▶ _EXERCISE_: Extract the lines that carry the string "ellipse" from the listing.
****************
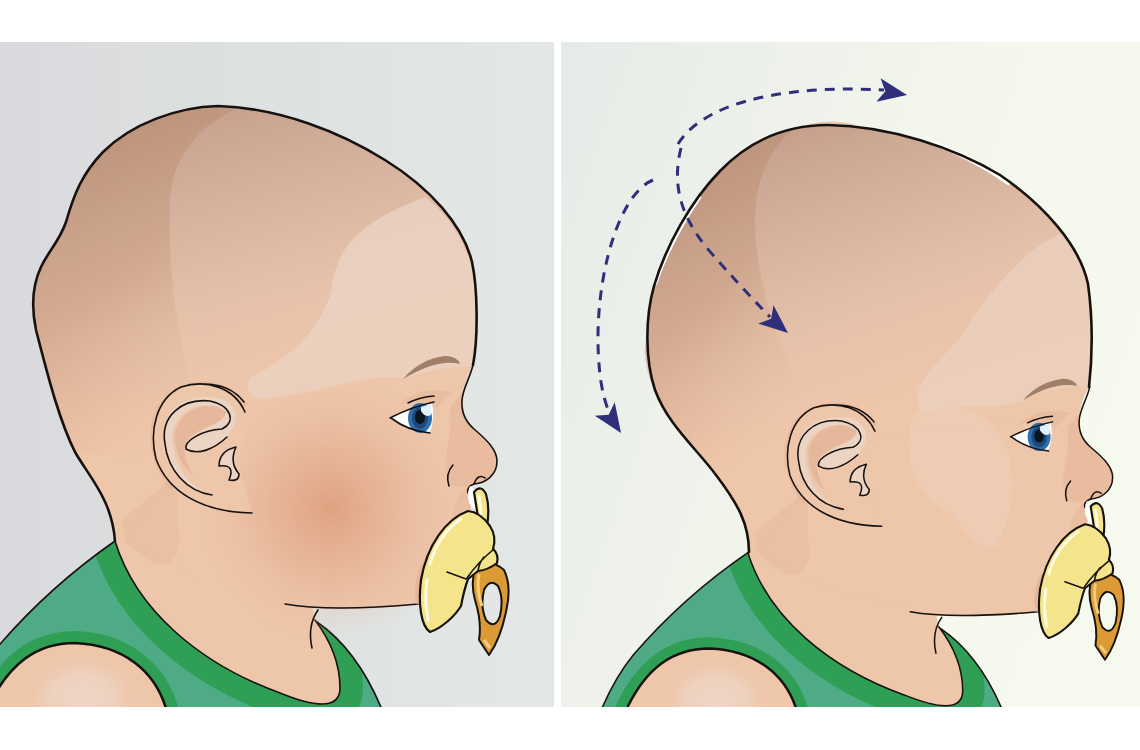
<!DOCTYPE html>
<html lang="en">
<head>
<meta charset="utf-8">
<title>Infant head shape comparison</title>
<style>
:root {
  --paper: #ffffff;
  --ink: #17120f;
  --skin: #eec6aa;
  --skin-light: #ecd4c4;
  --skin-shade: #dfae91;
  --shirt: #4faa86;
  --shirt-trim: #2f9f55;
  --teat: #f4e58c;
  --ring: #dc9a35;
  --arrow: #2f2f7b;
}
html, body { margin: 0; background: var(--paper); overflow: hidden; }
svg { display: block; width: 1140px; height: 750px; }
.line { fill: none; stroke: var(--ink); stroke-width: 1.6; stroke-linecap: round; stroke-linejoin: round; }
.bold { stroke-width: 2.6; }
.skin { fill: var(--skin); }
.light { fill: var(--skin-light); }
.shade { fill: var(--skin-shade); }
.shirt { fill: var(--shirt); }
.trim { fill: none; stroke: var(--shirt-trim); }
.teat { fill: var(--teat); stroke: var(--ink); stroke-width: 2.2; stroke-linejoin: round; }
.ring { fill: var(--ring); stroke: var(--ink); stroke-width: 2; stroke-linejoin: round; }
.gloss { fill: none; stroke: #fffbe0; stroke-width: 3; stroke-linecap: round; }
.dash { fill: none; stroke: var(--arrow); stroke-width: 3; stroke-dasharray: 10 8; }
.dart { fill: var(--arrow); }
</style>
</head>
<body>
<svg viewBox="0 0 1140 750" role="img" aria-label="Two profiles of a baby with a pacifier: a flattened head on the left, a rounded head with arrows on the right">
  <defs>
    <linearGradient id="wall-left"><stop offset="0" stop-color="#d9dadd"/><stop offset="1" stop-color="#e3e8e6"/></linearGradient>
    <linearGradient id="wall-right" x2="1" y2=".4"><stop offset="0" stop-color="#e7ebe8"/><stop offset=".6" stop-color="#f2f6ec"/><stop offset="1" stop-color="#f6faee"/></linearGradient>
    <linearGradient id="skull-left" gradientUnits="userSpaceOnUse" x1="125" y1="110" x2="205" y2="405">
      <stop offset="0" stop-color="#c39d89"/><stop offset=".35" stop-color="#d5b19d"/><stop offset=".7" stop-color="#e6c1aa"/><stop offset="1" stop-color="#eec6aa"/>
    </linearGradient>
    <linearGradient id="skull-right" href="#skull-left" gradientUnits="userSpaceOnUse" x1="740" y1="130" x2="840" y2="415"/>
    <linearGradient id="back-shade" x2=".5" y2="1"><stop offset="0" stop-color="#a87a62" stop-opacity=".42"/><stop offset=".55" stop-color="#b98463" stop-opacity=".3"/><stop offset="1" stop-color="#d9a37f" stop-opacity="0"/></linearGradient>
    <radialGradient id="cheek"><stop offset="0" stop-color="#dc9c79" stop-opacity=".85"/><stop offset=".45" stop-color="#e0a787" stop-opacity=".5"/><stop offset="1" stop-color="#e9b99d" stop-opacity="0"/></radialGradient>
    <radialGradient id="arm-glow"><stop offset="0" stop-color="#eed5c6"/><stop offset=".5" stop-color="#eed2bf"/><stop offset="1" stop-color="#eec6aa" stop-opacity="0"/></radialGradient>
    <clipPath id="panel-left"><rect y="42" width="554" height="665"/></clipPath>
    <clipPath id="panel-right"><rect x="561" y="42" width="579" height="665"/></clipPath>
    <path id="shirt-shape" d="M115 541C62 578 22 618 -5 650Q-25 675 -40 712H383C368 675 346 642 315 620L200 560Z"/>
    <clipPath id="shirt-clip"><use href="#shirt-shape"/></clipPath>
    <path id="neckline" d="M115 541C136 610 200 664 280 693C312 706 340 711 340 688C340 664 330 640 315 620"/>
    <path id="armhole" d="M-14 712C8 662 38 643 75 643C122 645 156 670 167 712"/>
    <path id="dart" d="M0 0L-29 -12L-22 0L-29 12Z"/>

    <g id="torso">
      <use href="#shirt-shape" class="shirt"/>
      <g clip-path="url(#shirt-clip)">
        <use href="#neckline" class="trim" stroke-width="46"/>
        <use href="#armhole" class="trim" stroke-width="24"/>
      </g>
      <path class="line" stroke-width="1" d="M115 541C62 578 22 618 -5 650Q-25 675 -40 712M383 712C368 675 346 642 317 622"/>
      <path class="skin" d="M115 541C136 610 200 664 280 693C312 706 340 711 340 688C340 664 330 640 315 620L312 606L420 604L424 560L300 470L120 500Z"/>
      <use href="#neckline" class="line"/>
      <use href="#armhole" class="skin"/>
      <ellipse cx="82" cy="700" rx="62" ry="50" fill="url(#arm-glow)"/>
      <use href="#armhole" class="line bold"/>
    </g>

    <g id="lower-face">
      <path class="skin" d="M463 393C460 407 464 419 472 427C486 440 497 450 497 461C497 475 486 483 474 484Q464 489 472 498L470 514L424 560L418 604Q370 611 312 608L200 580L125 541L210 420Z"/>
      <path class="shade" opacity=".28" d="M125 541Q172 588 180 540C172 502 186 490 170 480L122 520Z"/>
      <path class="shade" opacity=".42" d="M450 408Q458 396 463 393Q458 414 472 427L495 452Q500 478 474 484Q455 492 448 480C440 455 454 440 450 408Z"/>
      <path class="shade" opacity=".35" d="M474 484Q464 489 472 498L470 514L452 520Q456 488 474 484Z"/>
    </g>

    <g id="ear">
      <path class="shade" opacity=".45" d="M248 404C224 376 192 374 164 397C144 420 146 458 170 490L200 440Z"/>
      <path class="skin" d="M243 412C234 387 206 379 181 387C156 399 149 431 156 459C168 491 200 512 252 513L240 470Z"/>
      <path class="light" d="M165 440C160 407 190 391 222 399C243 408 238 432 218 443C196 456 182 452 188 442C204 424 220 428 226 412C206 398 176 408 172 435C174 470 190 488 212 494C182 488 167 464 165 440Z"/>
      <path class="shade" opacity=".55" d="M175 434C180 406 212 399 226 411C226 424 205 424 190 437C180 446 186 464 194 476Q175 462 175 434Z"/>
      <path class="light" d="M220 464Q222 450 236 447Q232 462 240 474Q236 483 230 479Q233 468 220 464Z"/>
      <path class="line" d="M245 412C234 387 206 379 181 387C156 399 149 431 156 459C168 491 200 512 252 513M204 384Q230 384 244 402"/>
      <path class="line" stroke-width="1.2" d="M165 444C160 416 182 398 210 401C232 406 236 422 222 429C202 430 184 441 186 449C198 456 214 449 227 437M165 444C168 470 186 491 212 495M236 447Q219 451 219 466Q236 464 229 480Q239 482 239 474Q229 462 236 447"/>
    </g>

    <g id="features">
      <path fill="#a07f68" d="M403 379Q420 359 445 356Q457 356 460 364Q438 358 403 379Z"/>
      <path class="shade" opacity=".4" d="M400 404Q420 385 452 392L437 408Q420 398 400 404Z"/>
      <path fill="#fff" d="M391 418Q412 407 432 403Q435 418 430 432Q408 431 391 418Z"/>
      <ellipse cx="420" cy="418" rx="12" ry="15" fill="#2f6fae"/>
      <ellipse cx="420" cy="418" rx="8" ry="11" fill="#1d4878"/>
      <ellipse cx="420" cy="417" rx="5" ry="7" fill="#0c1420"/>
      <path fill="#dff1fb" d="M421 407L431 404L431 415Q425 418 421 411Z"/>
      <path class="line" d="M390 418Q411 407 434 402M391 418Q408 431 430 433"/>
      <path class="line" stroke-width="1" d="M408 403Q420 397 434 396"/>
      <path class="line" d="M473 365C470 378 463 388 462 400C461 414 467 423 474 429C487 440 497 450 497 461C497 475 486 483 474 484Q466 487 468 493"/>
      <path class="line" stroke-width="1.2" d="M449 486Q445 474 453 465M474 484Q478 473 485 478"/>
      <path class="line" d="M285 604Q330 612 419 604M318 610Q307 626 312 648"/>
    </g>

    <g id="pacifier">
      <path class="shade" opacity=".6" d="M424 560Q412 580 416 604L424 606Z"/>
      <path fill="#fff" d="M470 486Q465 498 472 508L479 510L476 490Z"/>
      <path class="ring" fill-rule="evenodd" d="M476 566Q490 558 504 570Q512 586 506 612Q500 640 489 655L479 640Q482 622 475 600Q470 582 476 566ZM484 590Q480 606 486 620Q495 630 500 616Q504 598 498 586Q490 578 484 590Z"/>
      <path d="M479 574Q476 590 482 606M484 640L490 648" fill="none" stroke="#f6ce7c" stroke-width="3"/>
      <path class="teat" d="M474 492Q481 484 486 494Q490 508 487 526L480 530Z"/>
      <path class="teat" d="M468 511C446 519 427 545 421 580C418 604 421 626 430 632C442 628 455 616 461 606Q464 590 468 579L478 571Q488 570 497 563Q499 554 493 549Q497 537 490 526Q480 512 468 511Z"/>
      <path d="M466 579L447 572M467 578Q478 562 494 549M478 571Q479 563 484 557" class="line"/>
      <path class="gloss" d="M461 519Q438 535 430 564M427 580Q424 600 428 620"/>
      <path class="gloss" stroke-width="2" d="M479 496L481 513"/>
    </g>
  </defs>

  <rect width="1140" height="750" fill="#fff"/>

  <g id="flattened-head" clip-path="url(#panel-left)">
    <rect y="42" width="554" height="665" fill="url(#wall-left)"/>
    <use href="#torso"/>
    <path fill="url(#skull-left)" d="M115 541C112 500 90 478 75 452C58 418 46 368 36 330C31 306 33 284 41 267C49 250 59 242 66 222C74 194 82 174 103 152C131 124 177 107 218 106C280 108 340 132 385 160C430 188 463 225 472 262C478 290 478 340 473 365Q463 384 463 396L430 560L300 600Z"/>
    <path fill="url(#back-shade)" d="M238 108C192 128 170 165 170 205C168 270 176 330 192 385L150 460L75 452C58 418 46 368 36 330C31 306 33 284 41 267C49 250 59 242 66 222C74 194 82 174 103 152C140 118 192 104 238 108Z"/>
    <path class="light" opacity=".8" d="M425 197C455 220 473 256 476 290Q478 340 472 366Q440 366 405 378C360 372 322 394 270 398Q242 402 250 378C300 352 318 328 331 293C336 252 350 226 425 197Z"/>
    <use href="#lower-face"/>
    <circle cx="330" cy="508" r="132" fill="url(#cheek)"/>
    <use href="#ear"/>
    <use href="#features"/>
    <path class="line bold" d="M115 541C112 500 90 478 75 452C58 418 46 368 36 330C31 306 33 284 41 267C49 250 59 242 66 222C74 194 82 174 103 152C131 124 177 107 218 106C280 108 340 132 385 160C430 188 463 225 472 262C478 290 478 340 473 365"/>
    <use href="#pacifier"/>
  </g>

  <g id="rounded-head" clip-path="url(#panel-right)">
    <rect x="561" y="42" width="579" height="665" fill="url(#wall-right)"/>
    <use href="#torso" transform="matrix(.955 0 0 .94 638 44)"/>
    <path class="shade" opacity=".6" d="M806 125Q830 118 856 125ZM648 335Q640 352 651 382Z"/>
    <path fill="url(#skull-right)" d="M749 552C749 524 738 504 716 475C696 448 668 425 655 390C645 360 645 318 654 286C666 246 690 202 720 171C750 140 786 125 828 125C890 126 955 148 1000 175C1045 206 1080 246 1088 284C1093 320 1092 360 1089 387Q1080 402 1080 416L1046 570L925 605Z"/>
    <path fill="url(#back-shade)" d="M792 130C757 160 750 208 758 258C765 310 786 360 806 400L770 470L716 475C696 448 668 425 655 390C645 360 645 318 654 286C666 246 690 202 720 171C742 148 766 135 792 130Z"/>
    <path class="light" opacity=".65" d="M1064 232C1082 256 1091 288 1091 320L1089 387Q1050 384 1020 402C980 412 960 400 922 412C900 380 962 350 972 318C995 288 1022 250 1064 232Z"/>
    <use href="#lower-face" transform="matrix(.955 0 0 .94 638 44)"/>
    <path class="light" opacity=".32" d="M915 412C950 396 990 410 1006 448C1018 480 1012 518 996 546C974 556 964 520 940 506C912 490 900 450 915 412Z"/>
    <use href="#ear" transform="matrix(.955 0 0 .94 641 44)"/>
    <use href="#features" transform="matrix(.955 0 0 .94 638 44)"/>
    <path d="M655 284Q670 240 700 196M930 142Q970 156 1010 184" fill="none" stroke="#fff" stroke-width="4"/>
    <path class="line bold" d="M749 552C749 524 738 504 716 475C696 448 668 425 655 390C645 360 645 318 654 286C666 246 690 202 720 171C750 140 786 125 828 125C890 126 955 148 1000 175C1045 206 1080 246 1088 284C1093 320 1092 360 1089 387"/>
    <use href="#pacifier" transform="matrix(.955 0 0 .94 638 44)"/>
    <g id="growth-arrows">
      <path class="dash" d="M678 144C700 108 768 84 884 90"/>
      <use href="#dart" class="dart" transform="translate(907 95) rotate(10)"/>
      <path class="dash" d="M681 148C672 184 680 214 706 247Q740 286 770 317"/>
      <use href="#dart" class="dart" transform="translate(788 333) rotate(40)"/>
      <path class="dash" d="M653 180C614 196 589 300 601 382Q604 400 609 412"/>
      <use href="#dart" class="dart" transform="translate(621 433) rotate(56)"/>
    </g>
  </g>
</svg>
</body>
</html>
****************
▶ _YOUR SOLUTION_:
      <ellipse cx="82" cy="700" rx="62" ry="50" fill="url(#arm-glow)"/>
      <ellipse cx="420" cy="418" rx="12" ry="15" fill="#2f6fae"/>
      <ellipse cx="420" cy="418" rx="8" ry="11" fill="#1d4878"/>
      <ellipse cx="420" cy="417" rx="5" ry="7" fill="#0c1420"/>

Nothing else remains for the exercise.